There are plenty of ways for an unprivileged user to slow down a system and running sync is far from being the more efficient. On the other hand, having the file systems data committed to disk is quite a legitimate request so forbidding users (and thus their processes) to do it would be excessive.
In any case, I disagree about your "unnecessary disk writes" statement. These writes are certainly necessary and will automatically happen after a small period of time anyway.
There is even no guarantee the sync call will do anything particular at all depending on its implementation. Calling sync, is, as the POSIX standard defines, only a "suggestion" for the OS to flush its file system caches, it doesn't necessarily force the flushes to happen immediately. More precisely, the calls ask the OS to schedule a cache flush but there is no guarantee it will happen before the already scheduled time although Linux implementation does wait for it to happen before returning.
Moreover, calling sync multiple times in a row would not slow down systems that much, as once the caches are flushed, if no process is actively writing to files the caches are empty so sync is a no-op.
Should you really want to prevent users to run sync on your system, you can just run these commands:
mv /bin/sync /bin/.sync
ln /bin/true /bin/sync
That would largely be unnoticed by users and has no negative effects except with people that just run sync then remove storage devices (eg: usb thumbdrive) without unmounting them, but these users were already acting foolishly anyway.
Note that I wouldn't recommend the previous /bin/sync link with /bin/true.

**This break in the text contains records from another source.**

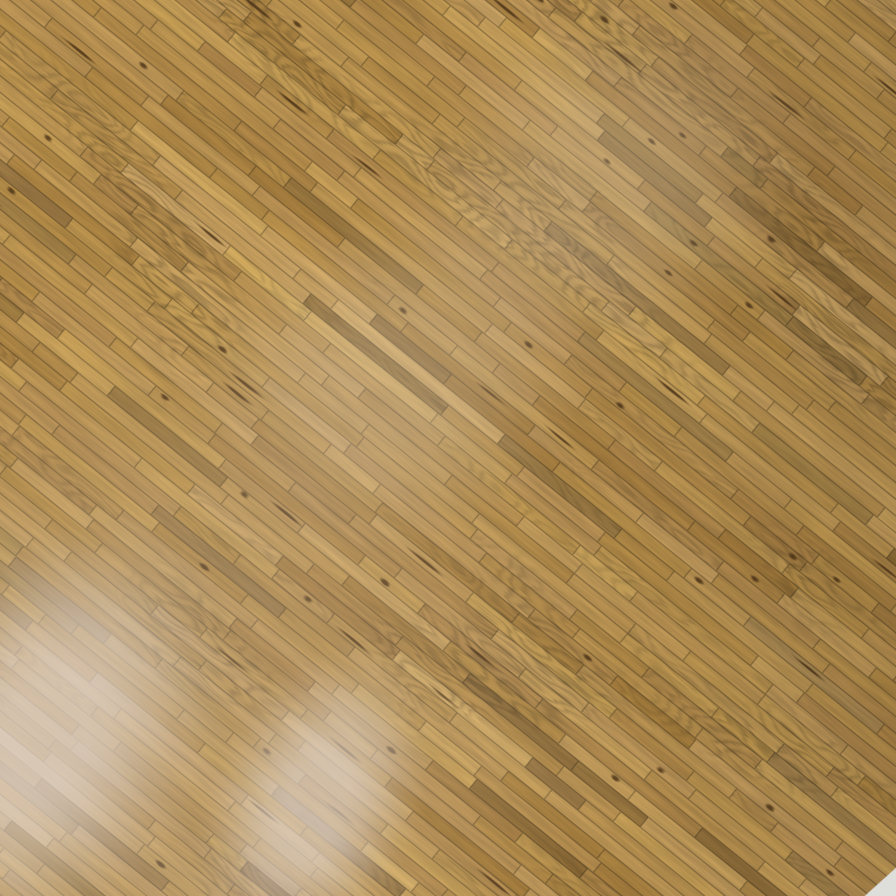
Give the GLSL for this texture, as a Shadertoy shader.

```glsl
const float BOARD_ANGLE = -0.68;
const float BOARD_WIDTH = 0.0145;
const float BOARD_LENGTH = 0.155;
const float LENGTH_JITTER = 0.38;
const float SEAM_WIDTH = 0.0007;
const float SEAM_DEPTH = 0.28;
const float GRAIN_CONTRAST = 0.10;
const float RING_CONTRAST = 0.15;
const float KNOT_SHARE = 0.13;
const float DARK_SHARE = 0.07;
const int SAMPLES = 3;

const vec3 OAK_DARK = vec3(0.615, 0.465, 0.235);
const vec3 OAK_LIGHT = vec3(0.755, 0.610, 0.350);
const vec3 KNOT_COLOR = vec3(0.27, 0.18, 0.08);
const vec3 GLARE_COLOR = vec3(0.87, 0.82, 0.78);
const vec3 WALL_COLOR = vec3(0.87, 0.87, 0.86);

// Glare pools: centre xy, radii zw
const int POOLS = 5;
const vec4 POOL[POOLS] = vec4[](
    vec4(0.05, 0.18, 0.16, 0.20), vec4(0.35, 0.10, 0.10, 0.15),
    vec4(0.10, 0.14, 0.50, 0.44), vec4(0.44, 0.57, 0.20, 0.17),
    vec4(0.68, 0.80, 0.20, 0.17));
const float POOL_STRENGTH[POOLS] = float[](0.72, 0.66, 0.22, 0.24, 0.22);
const float POOL_LEAN = 0.25;

float hash(vec2 p) {
    vec3 v = fract(p.xyx * 0.1031);
    v += dot(v, v.yzx + 33.33);
    return fract((v.x + v.y) * v.z);
}

vec2 gradient(vec2 cell) {
    float a = 6.2832 * hash(cell + 71.0);
    return vec2(cos(a), sin(a));
}

float gradientNoise(vec2 p) {
    vec2 i = floor(p), f = p - i;
    vec2 u = f * f * f * (f * (f * 6.0 - 15.0) + 10.0);
    vec2 e = vec2(1.0, 0.0);
    float a = dot(gradient(i), f);
    float b = dot(gradient(i + e.xy), f - e.xy);
    float c = dot(gradient(i + e.yx), f - e.yx);
    float d = dot(gradient(i + e.xx), f - e.xx);
    return mix(mix(a, b, u.x), mix(c, d, u.x), u.y);
}

// Position of a butt joint along its row, in board lengths
float joint(float index, float row) {
    return index + LENGTH_JITTER * (2.0 * hash(vec2(index, row)) - 1.0);
}

float glareAmount(vec2 uv) {
    float clear = 1.0;
    for (int i = 0; i < POOLS; i++) {
        vec2 d = uv - POOL[i].xy;
        d.x -= POOL_LEAN * d.y;
        float fade = 1.0 - smoothstep(0.25, 1.3, length(d / POOL[i].zw));
        clear *= 1.0 - POOL_STRENGTH[i] * fade;
    }
    return 1.0 - clear;
}

vec3 floorColor(vec2 uv) {
    float c = cos(BOARD_ANGLE), s = sin(BOARD_ANGLE);
    vec2 q = vec2(c * uv.x + s * uv.y, c * uv.y - s * uv.x) + 3.0;

    // Board layout
    float row = floor(q.y / BOARD_WIDTH);
    float along = q.x / BOARD_LENGTH + 9.0 * hash(vec2(row, 5.0));
    float index = floor(along);
    if (along < joint(index, row)) index -= 1.0;
    else if (along > joint(index + 1.0, row)) index += 1.0;
    float start = joint(index, row), end = joint(index + 1.0, row);
    vec2 board = vec2(index, row);
    float across = (fract(q.y / BOARD_WIDTH) - 0.5) * BOARD_WIDTH;

    // Board tone
    float tone = 0.5 * (hash(board + 11.0) + hash(board + 23.0));
    tone += 0.35 * gradientNoise(q * vec2(3.0, 9.0));
    vec3 color = mix(OAK_DARK, OAK_LIGHT, tone);
    color *= 1.0 - 0.15 * step(hash(board + 37.0), DARK_SHARE);
    color.b *= 0.95 + 0.12 * hash(board + 41.0);

    // Straight grain
    vec2 g = q + vec2(3.0 * hash(board + 53.0), 0.0);
    float grain = gradientNoise(g * vec2(9.0, 190.0))
                + 0.7 * gradientNoise(g * vec2(30.0, 430.0));
    color *= 1.0 + GRAIN_CONTRAST * grain;

    // Arched growth rings in scattered patches
    float patchMask = smoothstep(0.05, 0.35, gradientNoise(q * vec2(3.5, 9.0) + 17.0));
    patchMask = max(patchMask, 0.6 * step(hash(board + 61.0), 0.08));
    float field = gradientNoise(q * vec2(13.0, 42.0)) + 0.12 * grain;
    float rings = 0.5 + 0.5 * sin(26.0 * field + 1.5 * hash(board + 67.0));
    color *= 1.0 - RING_CONTRAST * patchMask * rings * rings;

    // Knots and short mineral streaks
    float kind = hash(board + 79.0);
    float spot = mix(start, end, 0.15 + 0.7 * hash(board + 83.0));
    vec2 k = vec2((along - spot) * BOARD_LENGTH,
                  across - 0.5 * BOARD_WIDTH * (hash(board + 89.0) - 0.5));
    vec2 size = kind < 0.4 * KNOT_SHARE ? vec2(0.024, 0.0019) : vec2(0.0065, 0.0030);
    float knot = 1.0 - smoothstep(0.3, 1.2, length(k / size) + 0.4 * grain);
    color = mix(color, KNOT_COLOR, 0.8 * knot * step(kind, KNOT_SHARE));

    // Seams
    float edge = min(0.5 * BOARD_WIDTH - abs(across),
                     min(along - start, end - along) * BOARD_LENGTH);
    color *= 1.0 - SEAM_DEPTH * (1.0 - smoothstep(0.0, 2.0 * SEAM_WIDTH, edge));

    // Room light and reflected windows
    color *= 1.03 - 0.10 * smoothstep(0.45, 1.1, uv.x);
    float glare = glareAmount(uv) * (0.9 + 0.2 * hash(board + 97.0));
    color = mix(color, GLARE_COLOR, min(glare, 0.9));

    // Wall corner
    float wall = 0.9 * (uv.x - 0.965) - uv.y;
    return mix(color, WALL_COLOR, smoothstep(-0.001, 0.001, wall));
}

void mainImage(out vec4 fragColor, in vec2 fragCoord) {
    vec3 sum = vec3(0.0);
    for (int j = 0; j < SAMPLES; j++)
        for (int i = 0; i < SAMPLES; i++) {
            vec2 offset = (vec2(i, j) + 0.5) / float(SAMPLES) - 0.5;
            sum += floorColor((fragCoord + offset) / iResolution.y);
        }
    fragColor = vec4(sum / float(SAMPLES * SAMPLES), 1.0);
}
```
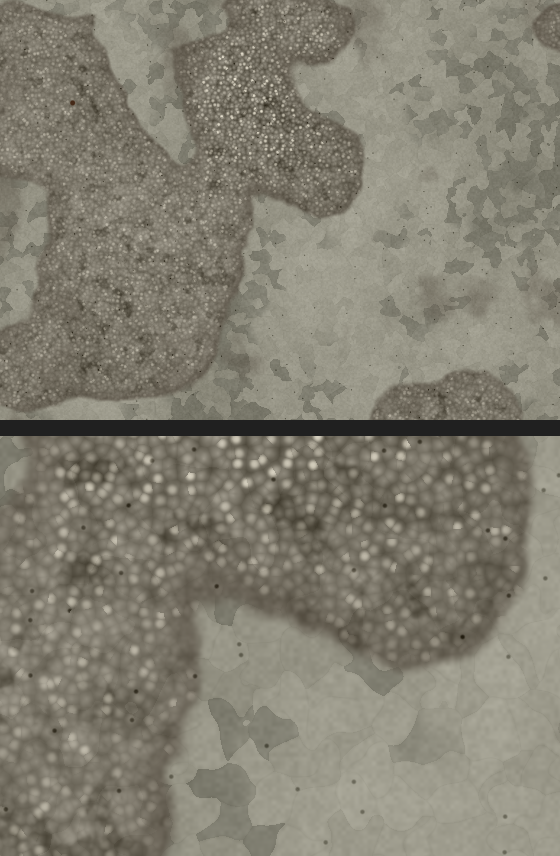
Top: the whole. Bottom: its middle third, enlarged.
Reproduce this texture procedurally as a WebGL 2 fragment shader.

```glsl
#version 300 es
precision highp float;

#define CELL_SCALE 31.0
#define GRAIN_SCALE 108.0
#define DARK_CELL_SHARE 0.27
#define EDGE_WANDER 0.035
#define RIM_WIDTH 0.017
#define GLINT 0.30
#define FILM_NOISE 0.07
#define LIGHT_METAL vec3(0.585, 0.577, 0.520)
#define DARK_METAL vec3(0.487, 0.482, 0.430)
#define ROUGH_METAL vec3(0.483, 0.463, 0.412)
#define RIM_COLOR vec3(0.375, 0.347, 0.300)

uniform vec2 u_resolution;
out vec4 fragColor;

// Integer hash: two random values per lattice point
vec2 hash2(vec2 cell) {
    uvec2 v = uvec2(ivec2(cell)) * 1664525u + 1013904223u;
    v.x += v.y * 1664525u;
    v.y += v.x * 1664525u;
    v ^= v >> 16u;
    v.x += v.y * 1664525u;
    v.y += v.x * 1664525u;
    v ^= v >> 16u;
    return vec2(v & 65535u) / 65535.0;
}

float noise(vec2 p) {
    vec2 i = floor(p), f = fract(p);
    f = f * f * (3.0 - 2.0 * f);
    float bottom = mix(hash2(i).x, hash2(i + vec2(1, 0)).x, f.x);
    float top = mix(hash2(i + vec2(0, 1)).x, hash2(i + vec2(1, 1)).x, f.x);
    return mix(bottom, top, f.y);
}

float fbm(vec2 p) {
    float sum = 0.0, amp = 0.533;
    for (int i = 0; i < 4; i++) {
        sum += amp * noise(p);
        p = mat2(1.6, 1.2, -1.2, 1.6) * p + 17.3;
        amp *= 0.5;
    }
    return sum;
}

// Nearest distance, gap to the second nearest, random id
vec3 voronoi(vec2 p) {
    vec2 base = floor(p);
    float first = 9.0, second = 9.0, id = 0.0;
    for (int y = -1; y <= 1; y++)
    for (int x = -1; x <= 1; x++) {
        vec2 cell = base + vec2(x, y);
        float d = length(cell + hash2(cell) - p);
        if (d < first) {
            second = first;
            first = d;
            id = hash2(cell + 71.0).y;
        } else second = min(second, d);
    }
    return vec3(first, second - first, id);
}

float capsule(vec2 p, vec4 ends, float radius) {
    vec2 a = p - ends.xy, b = ends.zw - ends.xy;
    return length(a - b * clamp(dot(a, b) / dot(b, b), 0.0, 1.0)) - radius;
}

// Signed distance to the corroded patches, negative inside
float patchDistance(vec2 p) {
    const vec4 ends[8] = vec4[8](
        vec4(0.06, 0.78, 0.20, 0.74), vec4(0.31, 0.28, 0.35, 0.47),
        vec4(0.04, 0.12, 0.32, 0.20), vec4(0.42, 0.60, 0.54, 0.76),
        vec4(0.56, 0.73, 0.77, 0.59), vec4(0.60, 0.96, 0.76, 0.92),
        vec4(0.96, 0.00, 1.15, 0.02), vec4(1.33, 0.93, 1.36, 0.91));
    const float radii[8] = float[8](0.20, 0.24, 0.11, 0.17, 0.11, 0.085, 0.09, 0.06);
    float d = 9.0;
    for (int i = 0; i < 8; i++) {
        float next = capsule(p, ends[i], radii[i]);
        float h = max(0.05 - abs(d - next), 0.0);
        d = min(d, next) - h * h * 5.0;
    }
    // Intact tongues reaching into the patches
    float tongue = capsule(p, vec4(0.30, 0.91, 0.43, 0.63), 0.09 - 0.17 * (0.91 - p.y));
    tongue = min(tongue, capsule(p, vec4(0.29, 0.97, 0.51, 0.96), 0.035));
    return max(d, -tongue);
}

void main() {
    vec2 p = gl_FragCoord.xy / u_resolution.y;
    vec2 wander = vec2(fbm(p * 8.0), fbm(p * 8.0 + 40.0)) - 0.5;
    float edge = patchDistance(p + EDGE_WANDER * 2.0 * wander);
    float rough = smoothstep(0.007, -0.007, edge);
    float cloud = fbm(p * 4.0 + 9.0);
    float fine = noise(p * 290.0) * 0.6 + noise(p * 150.0) * 0.4 - 0.5;

    // Crystal cells with irregular outlines
    vec2 warp = vec2(noise(p * 55.0), noise(p * 55.0 + 30.0)) - 0.5;
    vec3 cell = voronoi(p * CELL_SCALE + warp * 0.8);
    float darkCell = smoothstep(-0.06, 0.06, DARK_CELL_SHARE + (cloud - 0.5) * 1.1 - cell.z);
    vec3 smoothMetal = mix(LIGHT_METAL, DARK_METAL, darkCell * 0.9);
    smoothMetal += (fract(cell.z * 7.0) - 0.5) * 0.045 - (cloud - 0.5) * 0.12;
    smoothMetal -= 0.018 * smoothstep(0.10, 0.0, cell.y);

    // Granular crust: lumps, gaps and bright facets
    vec3 grain = voronoi(p * GRAIN_SCALE);
    float coarse = smoothstep(0.38, 0.0, length((p - vec2(0.62, 0.76)) * vec2(1.0, 1.1)));
    float facet = pow(grain.z, 4.0) * smoothstep(0.60, 0.15, grain.x);
    float crack = smoothstep(0.62, 0.78, fbm(p * 36.0));
    vec3 crust = ROUGH_METAL + (cell.z - 0.5) * 0.055 + (0.45 - cell.x) * 0.11;
    crust += (0.42 - grain.x) * (0.12 + 0.14 * coarse) + (cloud - 0.5) * 0.10;
    crust += facet * GLINT * (0.55 + 0.7 * coarse) * vec3(1.0, 0.99, 0.94);
    crust -= 0.025 * coarse + 0.11 * crack;

    // Brown rim along the inner side of each patch
    float rim = exp(-max(-edge, 0.0) / RIM_WIDTH) * (0.45 + 0.7 * noise(p * 13.0));
    crust = mix(crust, RIM_COLOR + facet * 0.08, clamp(rim, 0.0, 0.85));
    vec3 color = mix(smoothMetal, crust, rough);

    // Faint stains, pits and surface noise
    float stain = smoothstep(0.61, 0.78, fbm(p * 7.0 + 63.0));
    color = mix(color, RIM_COLOR, stain * 0.40);
    vec3 pit = voronoi(p * 46.0 + 11.0);
    color -= 0.22 * step(0.91, pit.z) * smoothstep(0.12, 0.03, pit.x);
    color += fine * FILM_NOISE;
    float rust = smoothstep(0.008, 0.004, length(p - vec2(0.173, 0.755)));
    color = mix(color, vec3(0.27, 0.16, 0.09), rust);
    fragColor = vec4(clamp(color, 0.0, 1.0), 1.0);
}
```
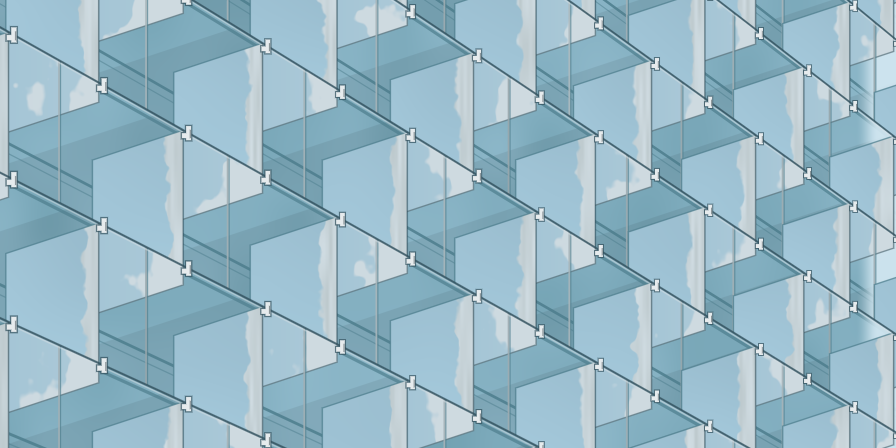
Write a Shadertoy shader that draws this pattern.

```glsl
// Lengths are in canvas heights, y runs downwards
const vec2 ORIGIN = vec2(0.031, 0.078);  // first clip
const float PITCH = 0.323;               // row height at the first clip
const float SHRINK = 0.0527;             // loss of row height along x
const float SLOPE = 0.562;               // fall of the first rail
const float COLUMN_STEP = 0.1052;        // perspective step per column
const float TILT = 0.33;                 // rise of the pane edges
const float EDGE_GAP = 0.012;            // pane edge to clip centre
const float FLAP_DROP = 0.14;            // flap corner below its rail, in rows
const float LINE = 0.0016;               // half width of thin lines

const vec3 PANE = vec3(0.62, 0.76, 0.83);
const vec3 GLASS = vec3(0.48, 0.68, 0.75);
const vec3 DARK = vec3(0.30, 0.49, 0.55);
const vec3 CLOUD = vec3(0.83, 0.87, 0.89);
const vec3 STEEL = vec3(0.59, 0.65, 0.67);
const vec3 SKY = vec3(0.83, 0.91, 0.95);
const vec3 SHADOW = vec3(0.20, 0.32, 0.37);

float aa;

float hash(vec2 p) {
    p = fract(p * vec2(0.1031, 0.1137));
    p += dot(p, p.yx + 33.33);
    return fract((p.x + p.y) * p.x * 17.0);
}

float noise(vec2 p) {
    vec2 i = floor(p), f = fract(p);
    f = f * f * (3.0 - 2.0 * f);
    return mix(mix(hash(i), hash(i + vec2(1, 0)), f.x),
               mix(hash(i + vec2(0, 1)), hash(i + vec2(1, 1)), f.x), f.y);
}

float fbm(vec2 p) {
    return 0.6 * noise(p) + 0.27 * noise(p * 2.1 + 7.0) + 0.13 * noise(p * 4.3 + 19.0);
}

float fill(float d) { return smoothstep(-aa, aa, d); }
float stroke(float d, float halfWidth) { return fill(halfWidth - abs(d)); }

float box(vec2 p, vec2 halfSize) {
    vec2 d = abs(p) - halfSize;
    return max(d.x, d.y);
}

// Perspective grid
float pitchAt(float x) { return PITCH - SHRINK * (x - ORIGIN.x); }
float columnAt(float x) { return (1.0 / pitchAt(x) - 1.0 / PITCH) / COLUMN_STEP; }
float columnX(float k) {
    return ORIGIN.x + (PITCH - 1.0 / (1.0 / PITCH + COLUMN_STEP * k)) / SHRINK;
}
float railY(float x, float row) {
    return ORIGIN.y + SLOPE * (x - ORIGIN.x) + row * pitchAt(x);
}

// Recessed glass with inner frames, open to the sky at the far end
vec3 recess(vec2 p, float v, float fold, float pitch, vec2 id) {
    float tone = 0.6 * noise(p * vec2(9.0, 6.0) + id) + 0.4 * hash(id + 3.0);
    vec3 col = mix(GLASS * 0.93, mix(GLASS, PANE, 0.6), tone);
    col *= 1.0 - 0.07 * fill(fold - 0.07);
    col = mix(col, DARK, 0.85 * stroke((v - 0.77) * pitch, 0.0035));
    col = mix(col, DARK, 0.5 * stroke((v - 0.84) * pitch, LINE));
    col = mix(col, DARK, 0.7 * stroke((v - 0.05) * pitch, 0.004));
    return mix(col, SKY, 0.9 * smoothstep(1.91, 1.96, p.x));
}

// Hanging flap, clouded towards its lower right
vec3 flapColor(vec2 p, float across, float v, vec2 id) {
    vec3 col = mix(PANE, CLOUD, 0.12 + 0.15 * across);
    float cloud = fbm(p * vec2(19.0, 15.0) + id * 5.3) + 0.75 * across + 0.2 * v;
    return mix(col, CLOUD * 0.99, 0.9 * smoothstep(0.91, 1.0, cloud));
}

// Large pane with a ragged bright reflection at its right edge
vec3 paneColor(vec2 p, float fromRight, float v, vec2 id) {
    vec3 col = PANE * (0.97 + 0.05 * v) + 0.02 * (noise(p * 5.0 + id) - 0.5);
    float ragged = fbm(vec2(fromRight * 25.0, p.y * 26.0) + id * 4.1);
    float width = 0.016 + 0.038 * ragged;
    vec3 streak = mix(CLOUD, vec3(0.75, 0.79, 0.80), noise(p * vec2(130.0, 9.0)));
    return mix(col, streak, 0.92 * smoothstep(-0.003, 0.004, width - fromRight));
}

void mainImage(out vec4 fragColor, in vec2 fragCoord) {
    vec2 p = vec2(fragCoord.x, iResolution.y - fragCoord.y) / iResolution.y;
    aa = 0.75 / iResolution.y;
    float pitch = pitchAt(p.x);
    float row = (p.y - railY(p.x, 0.0)) / pitch;
    float j = floor(row), v = row - j;

    // Two columns per unit, staggered from row to row
    float k = floor(columnAt(p.x + EDGE_GAP)) + 1.0;
    k += mod(k + j, 2.0);
    vec2 id = vec2(k, j) + 40.0;
    float right = columnX(k) - EDGE_GAP;
    float middle = columnX(k - 1.0) - EDGE_GAP;
    float left = columnX(k - 2.0) - EDGE_GAP;

    // Recess
    float flapEdge = railY(middle, j) + FLAP_DROP * pitchAt(middle) + TILT * (middle - p.x) - p.y;
    vec3 col = recess(p, v, -flapEdge, pitch, id);

    // Flap
    float flap = min(flapEdge, middle - p.x);
    float across = clamp((p.x - left) / (middle - left), 0.0, 1.0);
    col = mix(col, flapColor(p, across, v, id), fill(flap));
    col = mix(col, mix(SHADOW, STEEL, 0.4), 0.75 * stroke(flap, LINE));

    // Post behind the flap
    float post = p.x - mix(left, middle, 0.56);
    col = mix(col, DARK, 0.7 * stroke(post - 0.003, LINE));
    col = mix(col, mix(STEEL, CLOUD, 0.4 * hash(id)), 0.9 * stroke(post, 0.002));

    // Large pane, reaching past its column with distance
    float paneWidth = (columnX(k) - columnX(k - 1.0)) * min(1.03 + 0.045 * (k - 1.0), 1.46);
    float paneTop = p.y - railY(right, j) - TILT * (right - p.x);
    float pane = min(paneTop, p.x - right + paneWidth);
    col = mix(col, paneColor(p, right - p.x, v, id), fill(pane));
    col = mix(col, DARK, 0.75 * stroke(pane, LINE));
    col = mix(col, SHADOW, 0.65 * stroke(min(right - p.x, p.x - left), LINE));

    // Rails
    float rail = (row - round(row)) * pitch * 0.87;
    col = mix(col, CLOUD, 0.55 * stroke(rail - 0.0045, LINE));
    col = mix(col, SHADOW, 0.85 * stroke(rail, 0.0022));

    // Clips
    float clipX = columnX(round(columnAt(p.x)));
    float clipRow = round((p.y - railY(clipX, 0.0)) / pitchAt(clipX));
    float size = pitchAt(clipX) / PITCH;
    vec2 q = (p - vec2(clipX, railY(clipX, clipRow))) / size;
    float clip = min(box(q, vec2(0.006, 0.017)), box(q - vec2(-0.006, 0.006), vec2(0.010, 0.006)));
    col = mix(col, SHADOW, 0.75 * fill(0.003 - clip));
    col = mix(col, vec3(0.90, 0.92, 0.93), fill(-clip));
    col = mix(col, STEEL * 0.75, 0.8 * fill(-box(q - vec2(0.004, 0.002), vec2(0.0015, 0.010))));

    fragColor = vec4(col, 1.0);
}
```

sync is certainly useful in some cases. For example if you fear a brutal shutdown (power shortage, system panic, ...) might happen shortly, that would help preserving the file systems content. This is what I call a legitimate request.